My daughter is getting interested in robotics. I figured this out when she kept looking at the robot kits at our local toy store with the same expression I usually reserve for expensive dark chocolate.
So this week we sat down to build her first robot. It’s a cute little 2-legged walker shaped like an ostrich made by Tamiya. The kit is obviously made for beginners because instead of using solder, all the wires get squished onto their contacts with tiny rubber loops. I was grateful for that. It’s not that I’m afraid of soldering irons -- I’ve built my share of Wheatstone bridges and attached wires to innumerable strain gauges over the years.
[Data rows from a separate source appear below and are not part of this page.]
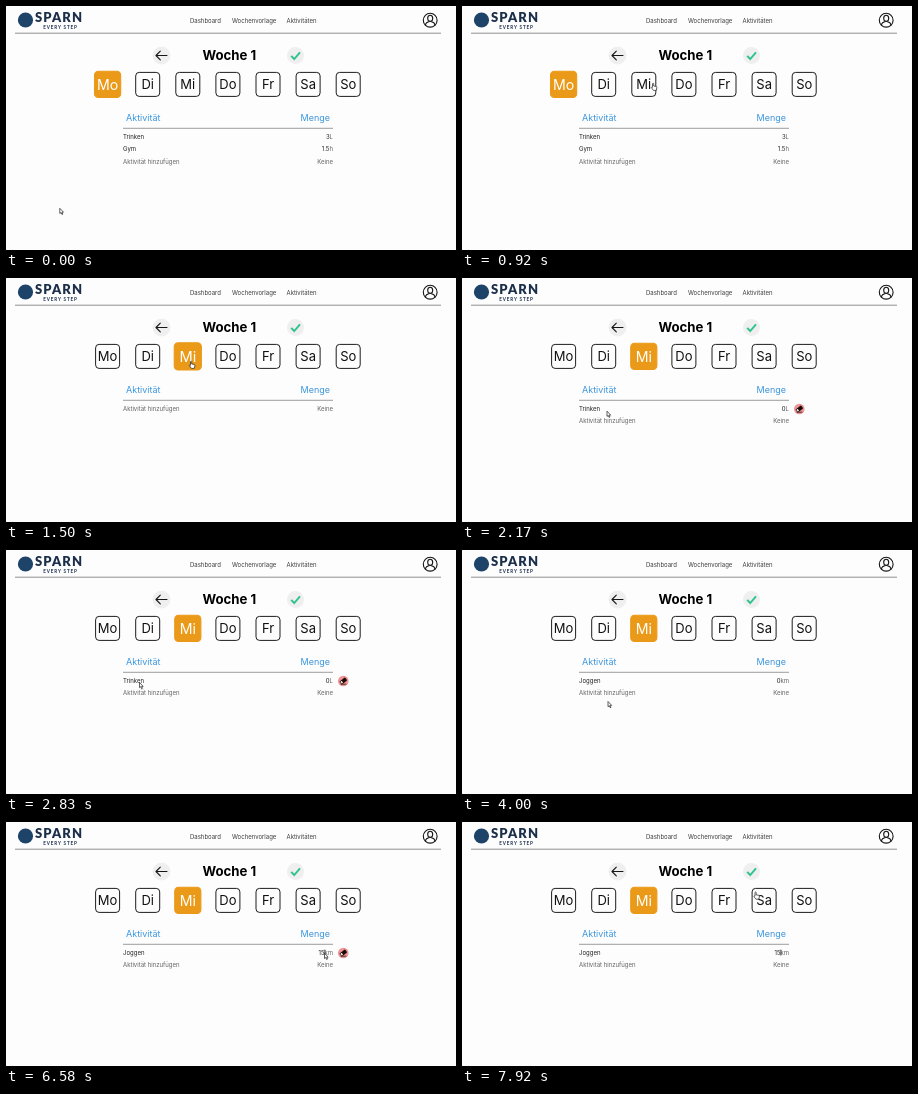
These frames come from a looping animation (450 by 244 pixels, 8000 ms). An HTML page:

```html
<!DOCTYPE html>
<html lang="de">
<head>
<meta charset="utf-8">
<title>Woche 1</title>
<style>
  html, body { margin: 0; width: 100%; height: 100%; overflow: hidden; background: #fefdfe; }
  svg { display: block; width: 450px; height: 244px; font-family: Inter, sans-serif; }
  .brand { font-family: Lato, sans-serif; fill: #1b2f4b; }
  .nav, .row { font-size: 6px; }
  .nav { fill: #3c3c3e; }
  .title { font-size: 13.2px; font-weight: 700; text-anchor: middle; }
  .head { font-size: 9px; fill: #3a95dc; }
  .row { fill: #222; }
  .add, .unit { fill: #636365; }
  .end { text-anchor: end; }
  .day rect { fill: #fefdfe; stroke: #1c1c1c; stroke-width: 1; }
  .day text { font-size: 13px; text-anchor: middle; fill: #111; }
  .day.on rect { fill: #ea9a18; stroke: #ea9a18; }
  .day.on text { fill: #fff; }
  .line { fill: none; stroke: #151515; stroke-width: 1.1; stroke-linecap: round; stroke-linejoin: round; }
  .pointer path { fill: #fff; stroke: #222; stroke-width: .7; stroke-linejoin: round; }
</style>
</head>
<body>
<svg viewBox="0 0 450 244">
  <circle cx="19.5" cy="14" r="7.6" fill="#1d4468"/>
  <text class="brand" x="29" y="16" font-size="13" font-weight="900" textLength="" letter-spacing="1.1">SPARN</text>
  <text class="brand" x="37.3" y="22.6" font-size="4.6" font-weight="700" letter-spacing=".85">EVERY STEP</text>
  <g class="nav">
    <text x="184" y="16.6">Dashboard</text>
    <text x="226" y="16.6">Wochenvorlage</text>
    <text x="280.5" y="16.6">Aktivitäten</text>
  </g>
  <g class="line" stroke-width="1">
    <circle cx="424.2" cy="14.2" r="6.9"/>
    <ellipse cx="424.2" cy="12.3" rx="2.5" ry="3.1"/>
    <path d="M419.4 19q.4-2.4 3.4-3.2M429 19q-.4-2.4-3.4-3.2"/>
  </g>
  <path d="M9 27.2H435" stroke="#777" stroke-width=".8"/>

  <circle cx="155.5" cy="49.5" r="9" fill="#efeff0"/>
  <path class="line" d="M161 49.5H150M154.3 45.2L150 49.5L154.3 53.8"/>
  <text class="title" x="223.3" y="54.2">Woche 1</text>
  <circle cx="289.5" cy="49.5" r="8.5" fill="#efeff0"/>
  <path d="M285.2 49.8L288.2 53L294 46.3" fill="none" stroke="#2fc38b" stroke-width="1.9"/>

  <g id="days"></g>

  <text class="head" x="120" y="115.4">Aktivität</text>
  <text class="head end" x="324" y="115.4">Menge</text>
  <path d="M117 122.3H327" stroke="#858585" stroke-width=".8"/>
  <g id="rows"></g>
  <path id="caret" d="M318.8 127.6V133.6" stroke="#111" stroke-width=".7"/>

  <g id="eraser">
    <circle r="5.3" fill="#ee9292"/>
    <g transform="rotate(-38)">
      <rect x="-3.6" y="-1.9" width="7.2" height="3.8" rx=".8" fill="#160c0c"/>
      <rect x="-3" y="-1.2" width="1.8" height="2.4" rx=".4" fill="#f6dada"/>
    </g>
    <path d="M-2.6 3.2H3" stroke="#160c0c" stroke-width=".7"/>
  </g>

  <g class="pointer">
    <path id="arrow" d="M0 0V5.2L1.2 4.2L2.1 6.2L3 5.8L2.1 3.9H3.7Z"/>
    <path id="hand" d="M1 .6Q1.6-.3 2.2.6V3L4.9 3.5Q5.6 3.8 5.4 4.7L4.8 7.4H1.9L-.1 4.6Q-.2 3.7 1 4.3Z"/>
  </g>
</svg>
<script>
const $ = id => document.getElementById(id);
const LOOP = 8000, FPS = 12, ROW_TOP = 125, ROW_H = 12.2;

// Pointer stops: tick, x, y
const stops = [
  [3, 53.8, 202.3], [11, 189.5, 77], [13, 183.5, 83], [18, 183.5, 83],
  [23, 145, 133.2], [26, 145, 133.2], [34, 133.5, 132.5], [40, 133.5, 132.5],
  [45, 135.5, 153.5], [47, 135.5, 153.5], [48, 146, 151.5], [57, 336.5, 131.3],
  [60, 318.5, 131.3], [91, 318.5, 131.3], [95, 292, 69.8]
];

const days = ['Mo', 'Di', 'Mi', 'Do', 'Fr', 'Sa', 'So'].map((name, i) => {
  $('days').insertAdjacentHTML('beforeend',
    `<g class="day"><rect x="-12" y="-12" width="24" height="24" rx="3.5"/><text y="4.8">${name}</text></g>`);
  return { node: $('days').lastChild, x: 101.6 + i * 40.1 };
});

const ease = p => p * p * (3 - 2 * p);
const ramp = (t, a, b) => ease(Math.min(1, Math.max(0, (t - a) / (b - a))));
const show = (node, on) => node.setAttribute('visibility', on ? 'visible' : 'hidden');

function pointerAt(t) {
  let i = 0;
  while (i < stops.length - 2 && t > stops[i + 1][0]) i++;
  const [a, ax, ay] = stops[i], [b, bx, by] = stops[i + 1];
  const p = ramp(t, a, b);
  return [ax + (bx - ax) * p, ay + (by - ay) * p];
}

function rowsAt(t) {
  if (t < 14) return [['Trinken', '3', 'L'], ['Gym', '1.5', 'h']];
  if (t < 26) return [];
  if (t < 48) return [['Trinken', '0', 'L']];
  return [['Joggen', t < 77 ? '0' : t < 78 ? '' : t < 79 ? '1' : '15', 'km']];
}

let shownRows = '';
function drawRows(rows) {
  const html = [...rows, ['Aktivität hinzufügen', '', 'Keine']].map(([name, amount, unit], i) => {
    const y = 133.1 + i * ROW_H, cls = i === rows.length ? 'row add' : 'row';
    return `<text class="${cls}" x="117" y="${y}">${name}</text>` +
      `<text class="${cls} end" x="327" y="${y}">${amount}<tspan class="unit">${unit}</tspan></text>`;
  }).join('');
  if (html !== shownRows) $('rows').innerHTML = shownRows = html;
}

function render(ms) {
  const t = Math.floor(ms % LOOP * FPS / 1000 + .05);
  const [x, y] = pointerAt(t);
  const rows = rowsAt(t);
  const selected = t < 14 ? 0 : 2;

  days.forEach(({ node, x: dx }, i) => {
    let scale = 1;
    if (i === 0) scale += .09 * (1 - ramp(t, 13, 16));
    if (i === 2) scale += .09 * ramp(t, 11, 15) + .04 * (ramp(t, 13, 16) - ramp(t, 18, 22));
    node.setAttribute('transform', `translate(${dx} 78.4) scale(${scale})`);
    node.setAttribute('class', i === selected ? 'day on' : 'day');
  });

  drawRows(rows);
  show($('caret'), t >= 65 && t < 72 || t >= 77 && t < 86 || t >= 92);

  // The open menu keeps its row hovered
  const menu = t >= 26 && t < 48;
  const over = menu ? 0 : Math.floor((y - ROW_TOP) / ROW_H);
  show($('eraser'), over >= 0 && over < rows.length && x > 115 && x < 343);
  $('eraser').setAttribute('transform', `translate(337.3 ${131 + over * ROW_H})`);

  const onDay = y > 66 && y < 91 && days.some(d => Math.abs(x + 1.5 - d.x) < 13);
  const hand = onDay || t === 23;
  for (const id of ['arrow', 'hand']) {
    $(id).setAttribute('transform', `translate(${x} ${y})`);
    show($(id), (id === 'hand') === hand);
  }
}

const start = performance.now();
function loop(now) {
  render(Math.max(0, now - start));
  requestAnimationFrame(loop);
}
render(0);
requestAnimationFrame(loop);
</script>
</body>
</html>
```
But I really didn’t want the Girl’s first electronics experience to include burned fingers and cursing.
The robot was really pretty simple – little more than a switch, a motor, a gearbox, and legs with a neck stuck on to make it look more like an animal. And it was easy to put together, once you got used to the pictographic instructions and exploded diagrams. But what I found remarkable, and disappointing, was the complete absence of any explanation of the science that makes the robot work. You would think that a toy that bills itself as “educational” could stick a couple of sentences into the instructions explaining why the wires have to run in a complete circuit, or how the gear box transfers forces from the motor to the legs. Maybe it’s the language barrier.
Capsule Review: A fun project, but not an enlightening one.
• Fun -------------- 4
• Scientific Rigor-- 1